Spatial Dissonance

On my first trip here, I experienced what I guess I’d call a sort of temporal dissonance. I was in a taxi, heading up the Gianicolo towards my hotel. The Gianicolo is a hill that sits in the south-west part of the city, meaning that from the top, you have a perfect view of historical Rome on the one side, and a fantastic view of the Vatican from the other. Now, maybe it was just the jetlag, but sitting back in that taxi, I had an of out-of-body experience: I realised that I would soon be living in Rome, a place I always thought of as almost fictional, a mythic place where all the history happened. The rational part of my brain decided this was my only chance to feel overwhelmed by the city before I would have to get on with day-to-day life, and so I sat back, reeling at the weight of it all.

Strangely, this is the only time I have felt this way. Now, I’m cutting across St. Peter’s Square – a magnificently opulent, overwhelming place – on a daily basis and only when I’m halfway across do I gain any sort of awareness; holy fuck! I’m cutting across St. Peter’s Square!

I’m blaming this on everyone’s favourite scapegoat: videogames. When we first visited the Pantheon, I wondered what was up on the second level of the building. In my imagination, I saw a dark place, filled with wooden crates, lever-puzzles and bad guys with Uzis. But hang on a second… Wooden crates don’t actually exist in the real world, not really. They only exist in videogames as containers for ammo and/or health. And bad guys with Uzis? Jesus. Then I realised, I had seen the inside of the upper levels of the Pantheon. Or, at least, a Pantheon. In a videogame. (Tomb Raider perhaps?) And in the end, a tiny part of me was disappointed by the actual Pantheon because I didn’t get to go exploring all its dark corners.
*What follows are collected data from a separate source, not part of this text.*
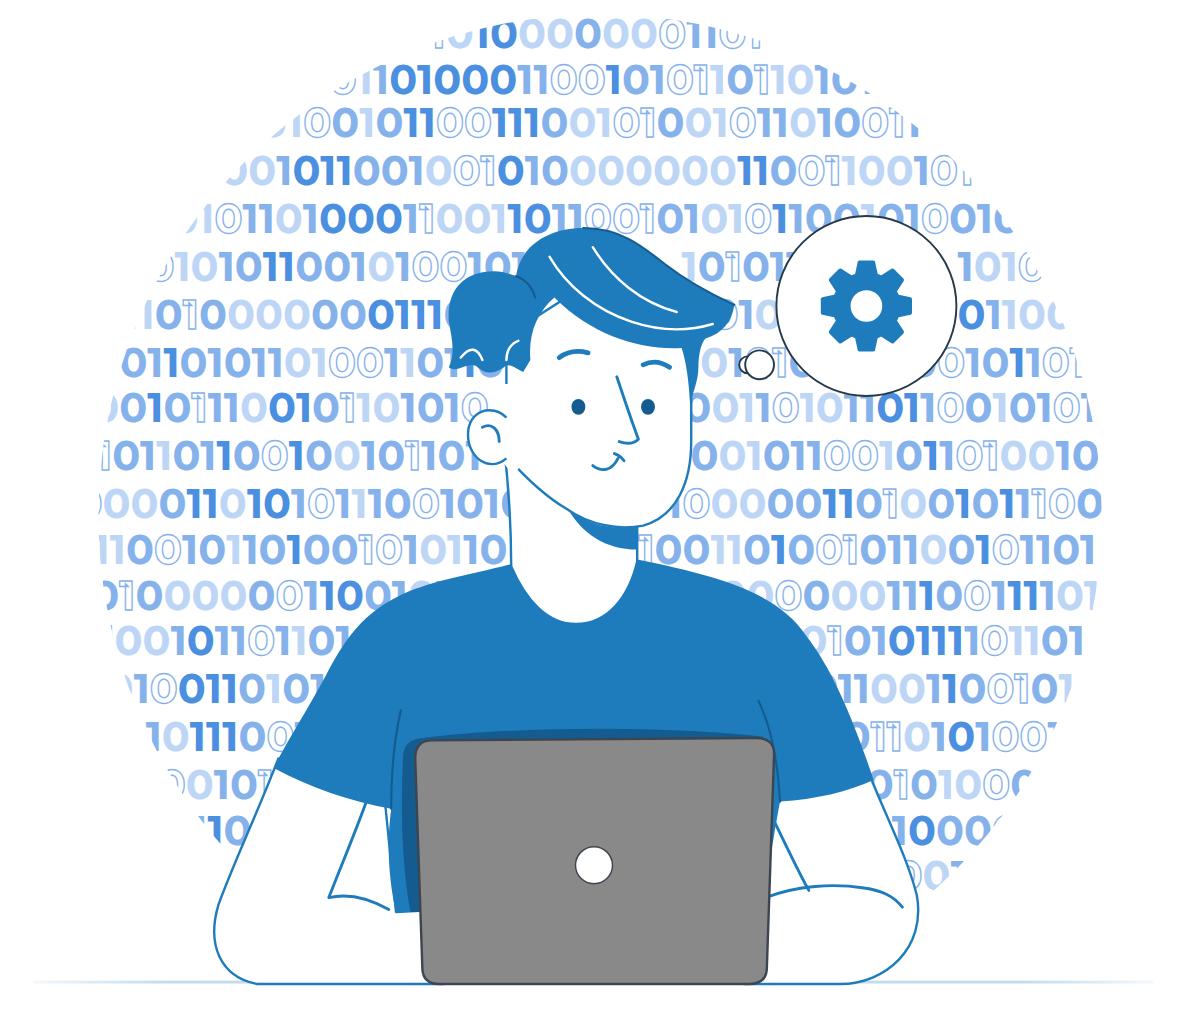
<!DOCTYPE html>
<html lang="en">
<head>
<meta charset="utf-8">
<title>Developer at a laptop</title>
<link rel="stylesheet" href="https://fonts.googleapis.com/css2?family=Montserrat:wght@600;700&display=swap">
<style>
:root {
  --paper: #ffffff;
  --blue: #1f7cbc;
  --blue-dark: #145c90;
  --ink: #263a4a;
  --digit: #86b2ec;
  --digit-deep: #4a8fe0;
  --digit-pale: #bdd6f6;
  --laptop: #8a8989;
  --laptop-edge: #3d4650;
  --ground: #c3dbee;
}
* { margin: 0; padding: 0; }
html, body { width: 1200px; height: 1020px; overflow: hidden; background: var(--paper); }
.illustration { display: block; width: 1200px; height: 1020px; }
.binary text { font: 700 17.2px Montserrat, sans-serif; fill: var(--digit); }
.binary .deep { fill: var(--digit-deep); }
.binary .pale { fill: var(--digit-pale); }
.binary .line { fill: var(--paper); stroke: var(--digit); stroke-width: .55; }
.skin { fill: var(--paper); stroke: var(--blue); stroke-width: 1; stroke-linejoin: round; }
.cloth, .hair, .gear { fill: var(--blue); }
.shade { fill: var(--blue-dark); }
.stroke { fill: none; stroke: var(--blue); stroke-width: 1.2; stroke-linecap: round; stroke-linejoin: round; }
.brow { stroke-width: 2; }
.strand { fill: none; stroke: var(--paper); stroke-width: 1; stroke-linecap: round; }
.bubble { fill: var(--paper); stroke: var(--ink); stroke-width: .8; }
.lid { fill: var(--laptop); stroke: var(--laptop-edge); stroke-width: 1; }
.badge { fill: var(--paper); stroke: var(--laptop-edge); stroke-width: .6; }
</style>
</head>
<body>
<svg class="illustration" viewBox="0 0 500 425" role="img" aria-label="Young man working on a laptop, thinking of a gear, in front of a circle of binary code">
  <defs>
    <clipPath id="code-circle"><circle cx="250" cy="215" r="209"/></clipPath>
    <linearGradient id="ground-fade" x1="0" x2="1" y1="0" y2="0">
      <stop offset="0" stop-color="var(--ground)" stop-opacity=".2"/>
      <stop offset=".12" stop-color="var(--ground)"/>
      <stop offset=".88" stop-color="var(--ground)"/>
      <stop offset="1" stop-color="var(--ground)" stop-opacity=".2"/>
    </linearGradient>
    <path id="tooth" d="M-5-12 -3.6-18.4Q-3.4-19-2.8-19H2.8Q3.4-19 3.6-18.4L5-12Z"/>
  </defs>

  <g class="binary" clip-path="url(#code-circle)">
    <text x="179" y="20"><tspan class="line">1</tspan><tspan class="pale">0</tspan><tspan class="deep">10</tspan><tspan class="pale">00</tspan>0<tspan class="pale">00</tspan><tspan class="line">0</tspan>11<tspan class="line">01</tspan></text>
    <text x="137" y="39"><tspan class="line">0</tspan><tspan class="pale">1</tspan>1<tspan class="deep">01000</tspan>11<tspan class="line">00</tspan><tspan class="deep">1</tspan>01<tspan class="line">01</tspan><tspan class="pale">1</tspan>0<tspan class="line">1</tspan><tspan class="pale">10</tspan>101</text>
    <text x="108" y="57"><tspan class="pale">01</tspan><tspan class="line">0</tspan>0<tspan class="pale">1</tspan>0<tspan class="deep">11</tspan><tspan class="line">00</tspan><tspan class="deep">111</tspan>0<tspan class="pale">01</tspan><tspan class="line">01</tspan>0<tspan class="pale">01</tspan><tspan class="line">0</tspan>11<tspan class="pale">0</tspan>10<tspan class="line">01</tspan>10</text>
    <text x="85" y="77"><tspan class="line">1</tspan><tspan class="pale">00</tspan>1<tspan class="deep">011</tspan>001<tspan class="pale">0</tspan><tspan class="line">01</tspan><tspan class="deep">0</tspan>10<tspan class="pale">000000</tspan><tspan class="deep">11</tspan>0<tspan class="line">01</tspan><tspan class="pale">100</tspan>1<tspan class="line">01</tspan>10<tspan class="pale">11</tspan>01</text>
    <text x="71" y="97"><tspan class="pale">01</tspan><tspan class="line">0</tspan>11<tspan class="pale">0</tspan>1<tspan class="deep">000</tspan>1<tspan class="line">1</tspan><tspan class="pale">001</tspan><tspan class="deep">10</tspan>11<tspan class="line">001</tspan>01<tspan class="pale">01</tspan><tspan class="line">0</tspan><tspan class="deep">1</tspan>100<tspan class="pale">1</tspan>01<tspan class="line">0</tspan>010110</text>
    <text x="61" y="117"><tspan class="line">0</tspan><tspan class="pale">10</tspan>10<tspan class="deep">11</tspan>001<tspan class="pale">0</tspan>1<tspan class="line">00</tspan>101<tspan class="pale">01</tspan></text>
    <text x="284" y="117"><tspan class="pale">1</tspan>0<tspan class="line">1</tspan>011</text>
    <text x="399" y="117">1<tspan class="pale">01</tspan><tspan class="line">0</tspan>1101</text>
    <text x="51" y="137"><tspan class="pale">11</tspan>0<tspan class="line">1</tspan>0<tspan class="pale">000</tspan>00<tspan class="deep">0111</tspan>0<tspan class="line">01</tspan>1</text>
    <text x="296" y="137"><tspan class="line">0</tspan>1<tspan class="pale">01</tspan></text>
    <text x="399" y="137"><tspan class="deep">0</tspan>1<tspan class="pale">100</tspan><tspan class="line">1</tspan>01</text>
    <text x="43" y="157"><tspan class="line">1</tspan>01<tspan class="deep">1</tspan>01011<tspan class="pale">01</tspan><tspan class="line">00</tspan>1<tspan class="pale">1</tspan>01<tspan class="deep">1</tspan>01</text>
    <text x="285" y="157"><tspan class="pale">10</tspan>1<tspan class="line">01</tspan>0<tspan class="deep">10</tspan>1<tspan class="pale">11</tspan>0<tspan class="line">0</tspan>10<tspan class="deep">1</tspan>1<tspan class="line">01</tspan>01</text>
    <text x="38" y="176"><tspan class="pale">0</tspan>0<tspan class="deep">1</tspan>0<tspan class="line">1</tspan>11<tspan class="pale">0</tspan><tspan class="deep">01</tspan>0<tspan class="line">1</tspan><tspan class="pale">10</tspan>101<tspan class="line">0</tspan></text>
    <text x="278" y="176">10<tspan class="pale">01</tspan>1<tspan class="line">0</tspan><tspan class="pale">10</tspan>11<tspan class="deep">01</tspan>1<tspan class="line">0</tspan>0<tspan class="pale">1</tspan>01<tspan class="line">0</tspan>11</text>
    <text x="40" y="196"><tspan class="line">1</tspan>01<tspan class="pale">1</tspan>01<tspan class="deep">1</tspan>0<tspan class="line">0</tspan><tspan class="deep">1</tspan>0<tspan class="pale">0</tspan>10<tspan class="line">1</tspan>101</text>
    <text x="281" y="196"><tspan class="deep">1</tspan>0<tspan class="pale">01</tspan>011<tspan class="line">00</tspan><tspan class="pale">1</tspan>0<tspan class="deep">1</tspan>1<tspan class="line">01</tspan><tspan class="pale">00</tspan>10<tspan class="line">11</tspan></text>
    <text x="31" y="216"><tspan class="line">0</tspan><tspan class="pale">00</tspan>0<tspan class="deep">11</tspan><tspan class="pale">0</tspan><tspan class="deep">10</tspan>1<tspan class="line">0</tspan>1<tspan class="pale">1</tspan>10<tspan class="line">0</tspan>1010</text>
    <text x="266" y="216">01<tspan class="line">0</tspan><tspan class="pale">00</tspan>00<tspan class="deep">11</tspan>0<tspan class="line">1</tspan><tspan class="pale">0</tspan>0<tspan class="deep">1</tspan>0<tspan class="deep">1</tspan>1<tspan class="line">10</tspan>0110</text>
    <text x="39" y="235"><tspan class="pale">11</tspan>0<tspan class="line">0</tspan>10<tspan class="pale">1</tspan>10<tspan class="deep">1</tspan>00<tspan class="line">10</tspan>1<tspan class="pale">01</tspan>10</text>
    <text x="266" y="235"><tspan class="line">1</tspan>00<tspan class="pale">11</tspan>0<tspan class="deep">1</tspan>0<tspan class="line">01</tspan>011<tspan class="pale">0</tspan>0<tspan class="deep">1</tspan><tspan class="line">0</tspan>1101</text>
    <text x="38" y="254">0<tspan class="line">1</tspan>0<tspan class="pale">000</tspan>0<tspan class="line">0</tspan>1<tspan class="deep">10</tspan>01<tspan class="pale">0</tspan>11</text>
    <text x="281" y="254">01<tspan class="pale">00</tspan><tspan class="line">0</tspan>0<tspan class="pale">00</tspan>11<tspan class="deep">1</tspan>0<tspan class="line">0</tspan>1<tspan class="deep">11</tspan>1<tspan class="pale">01</tspan>0</text>
    <text x="41" y="273"><tspan class="line">1</tspan><tspan class="pale">00</tspan>1<tspan class="deep">0</tspan>11<tspan class="line">0</tspan>1<tspan class="pale">1</tspan>01<tspan class="line">01</tspan></text>
    <text x="308" y="273">10<tspan class="pale">10</tspan><tspan class="line">1</tspan>01<tspan class="deep">0111</tspan>1<tspan class="line">0</tspan><tspan class="pale">11</tspan>01</text>
    <text x="44" y="293"><tspan class="pale">0</tspan>1<tspan class="line">0</tspan><tspan class="deep">011</tspan>0<tspan class="pale">1</tspan>01<tspan class="line">0</tspan></text>
    <text x="319" y="293">01<tspan class="line">0</tspan>11<tspan class="pale">00</tspan>1<tspan class="deep">1</tspan>0<tspan class="line">01</tspan>0<tspan class="pale">1</tspan>01</text>
    <text x="49" y="313"><tspan class="line">0</tspan>1<tspan class="pale">0</tspan><tspan class="deep">111</tspan>0<tspan class="line">0</tspan>10</text>
    <text x="326" y="313">1<tspan class="pale">01</tspan>0<tspan class="line">11</tspan><tspan class="pale">0</tspan>1<tspan class="deep">0</tspan>1<tspan class="line">00</tspan>11</text>
    <text x="59" y="333"><tspan class="pale">1</tspan><tspan class="line">0</tspan><tspan class="pale">0</tspan>10<tspan class="line">1</tspan>10</text>
    <text x="354" y="333">10<tspan class="line">1</tspan>0<tspan class="pale">10</tspan><tspan class="line">0</tspan>00<tspan class="pale">1</tspan>1</text>
    <text x="68" y="352"><tspan class="line">0</tspan>1<tspan class="deep">1</tspan>0<tspan class="pale">01</tspan>1</text>
    <text x="360" y="352">01<tspan class="deep">0</tspan>00<tspan class="line">0</tspan><tspan class="deep">1</tspan>1</text>
    <text x="76" y="371"><tspan class="pale">1</tspan>0<tspan class="line">1</tspan>0</text>
    <text x="366" y="371">1<tspan class="line">0</tspan><tspan class="pale">0</tspan>11<tspan class="line">01</tspan></text>
  </g>

  <rect class="ground" x="14" y="408.6" width="467" height="1.2" fill="url(#ground-fade)"/>

  <g class="thought">
    <circle class="bubble" cx="361" cy="127.500" r="37.500"/>
    <circle class="bubble" cx="311.500" cy="152" r="3.500"/>
    <circle class="bubble" cx="316.500" cy="152" r="6"/>
    <g class="gear" transform="translate(361 127.500)">
      <use href="#tooth"/>
      <use href="#tooth" transform="rotate(45)"/>
      <use href="#tooth" transform="rotate(90)"/>
      <use href="#tooth" transform="rotate(135)"/>
      <use href="#tooth" transform="rotate(180)"/>
      <use href="#tooth" transform="rotate(225)"/>
      <use href="#tooth" transform="rotate(270)"/>
      <use href="#tooth" transform="rotate(315)"/>
      <circle r="14.200"/>
      <circle r="6.600" fill="var(--paper)"/>
    </g>
  </g>

  <g class="person">
    <g class="arms">
      <path class="skin" d="M116 316C108 337 98 358 91 377C86 394 92 407 107 410H185V379L165 380L160 330Z"/>
      <path class="stroke" d="M153 333C148 347 142 361 137 374C146 372 155 375 162 379"/>
      <path class="skin" d="M362 322C369 340 378 357 382 373C386 395 369 410 350 410H310V372L322 330Z"/>
      <path class="stroke" d="M321 339C327 351 332 362 337 371M319 374C332 369 347 368 360 370C367 371 372 373 376 378"/>
    </g>

    <g class="shirt">
      <path class="cloth" d="M213 235C195 240 178 242 165 249C149 257 142 270 136 281C128 296 120 308 114 320C129 328 146 334 163 337C161 352 162 367 165 380H318C320 362 323 345 325 334C340 333 353 330 364 325C356 301 347 279 336 265C324 247 300 240 265 233Z"/>
      <path class="stroke" style="stroke:var(--blue-dark);stroke-width:.9" d="M163 337C163 323 164 309 167 296M325 334C324 316 321 302 316 292"/>
      <path class="shade" d="M168 314Q169 308 176 307.500C215 302.500 279 302.500 318 307L314 330L180 380H171C167 358 167 334 168 314Z"/>
    </g>

    <g class="head">
      <path class="skin" d="M210 186C212 203 213 220 213 236C219 250 228 260 240 260C253 260 262 249 265.500 234V212Z"/>
      <path class="cloth" d="M236 211C243 218 253 221 265.500 219.500V229C252 229 242 222 236 211Z"/>
      <path class="skin" d="M211 140V190C218 198 226 206 236 212C246 219 258 221 268 219C282 215 288 201 288 184V135L250 115Z"/>
      <path d="M209 178V192L214 198L220 190V160H209Z" fill="var(--paper)"/>
      <path class="skin" d="M211 174C205 168 195 171 195 181C195 191 204 197 211 191"/>
      <path class="stroke" d="M201 178C205 176 208 179 208 184"/>
      <path class="hair" d="M187 153C190 147 188 140 187 134C186 121 193 113 206 113C209 113 212 114 215 115C217 102 229 95 243 95C258 95 267 102 277 110C286 117 295 122 306 127C305 134 301 139 294 141C292 143 291 148 291 153C291 158 289 163 287.500 168C287 159 286 151 284 145C267 146 247 140 231 124C224 130 220 139 221 150L218 155C214 153 212 151 210 153C206 156 202 156 199 153C195 150 191 156 187 153Z"/>
      <path class="stroke" style="stroke:var(--blue-dark);stroke-width:.8" d="M215 115C220 117 222 120 223 124M243 95C258 95 267 102 277 110C286 117 295 122 306 127"/>
      <path class="strand" d="M229 107C236 119 248 129 263 134C275 138 287 138 297 135M247 103C255 116 267 126 282 130M192 149C196 144 199 145 201 150M211 150C211 146 213 143 216 142"/>
      <path class="stroke brow" d="M233 149C237 146 241 146 245 147M268 152C272 150 276 151 279 153"/>
      <g class="shade"><ellipse cx="241" cy="169.500" rx="2.900" ry="3.300"/><ellipse cx="270" cy="169.500" rx="2.900" ry="3.300"/></g>
      <path class="stroke" d="M257 157C260 166 263 175 266 183C264 185 261 185 258 184"/>
      <path class="stroke" d="M247 194C251 197 255 196 257.500 191M256 189C257.500 189.500 259 190.500 260 192"/>
    </g>
  </g>

  <g class="laptop">
    <path class="lid" d="M180 308.500L315 307.500Q323 307.500 322.500 315L319.500 404Q319 410 312 410H183Q176.500 410 176 404L173 316Q173 308.500 180 308.500Z"/>
    <circle class="badge" cx="247.500" cy="360.500" r="7.700"/>
  </g>
</svg>
</body>
</html>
Gears of War has affected my experience of Rome more than any other videogame. The look of the game, the so-called “Destroyed Beauty“, was heavily influenced by Romanesque architecture. For the most part, the game takes place in wide streets flanked by marvelous, oppressive buildings and everything in a massive state of disrepair. Well, this being Rome, there’s no shortage of Romanesque architecture. Or wide streets. Or marvelous, oppressive buildings. But there’s more to this than simple generalities. On Via Nazionale, there’s a building whose long, winding entrance I would swear is the direct inspiration for the Fenix Mansion part of Gears of War.

I’m still blown away by Rome on a daily basis, especially when I stumble across some particularly beautiful place. But still, a tiny part of me is waiting for the moment that the Locust Horde comes pouring out of the ground. Where’s my Lancer?



A couple of minor breakdowns aside, I think I’m finally starting to get a handle on life in Rome. I’m not exactly homesick, just finding some things really hard. The language barrier has been a lot more of an obstacle than I was expecting. And combined with the distinctly unique Italian way of doing things (which I’m sure I’ll complain blog about in due course), I’ve found myself struggling just to get some stability.

But the stability is slowly arriving. I’m learning my way around, and I finally know where the essentials are, like the supermarket and launderette. I’m even starting to cope with the weather. At the beginning, I would head out and arrive home in a horrible, sweaty mess. Now… well, it’s not as bad. I’ve just been observing the Italians and seeing all the little things they do to deal with the weather. Like not leaving the house between the hours of 12pm and 4pm. Under any circumstances. And always walking in the shade, even if you have to cross a busy street to do this.

There’s another huge factor in coping with the heat: pace. Last week, I was out walking when Toots and the Maytals started playing on my iPod. With this, my pace dropped to a slow, relaxed strut (I challenge anyone to listen to Broadway Jungle and not feel like the baddest motherfucker on the planet). Strangely enough, this change of pace helped a lot, the heat wasn’t as much of an issue. That’s when I noticed that the Italians walk at a similar pace, and with a similar strut although theirs seems to come naturally.


When is Dublin 7 NOT Dublin 7? When it’s Dublin 8

Did you know that, despite being on the north side of the Liffey (where the odd numbered post-codes live), the Phoenix Park is actually in Dublin 8? And it’s not for the reason you might think. Thus spoke Wikipedia:

“There is a very simple, practical reason why the Phoenix Park is in Dublin 8 and it has nothing whatever to do with snobbery but with practicality.

Long before there were postal codes the James’s St Postal Sorting Office looked after the Phoenix Park because it was considered to be closer and more convenient than Phibsborough (Dublin 7). James’s St continued in this role when the postal codes were introduced so Dublin 8 it had to be.”

This interesting fact courtesy of a 20-minute argument in Morelli’s chipper on Thomas Street that almost ended in a fist-fight.


Hello, I’m a Mac.

Macbook signed by Mitchell & Webb
David Mitchell and Robert Webb (PC and Mac in the UK adverts) were in Dublin promoting their new film, “Magicians”. After the screening, they were taking photos with people and signing autographs. So, naturally, I asked them to sign my Macbook.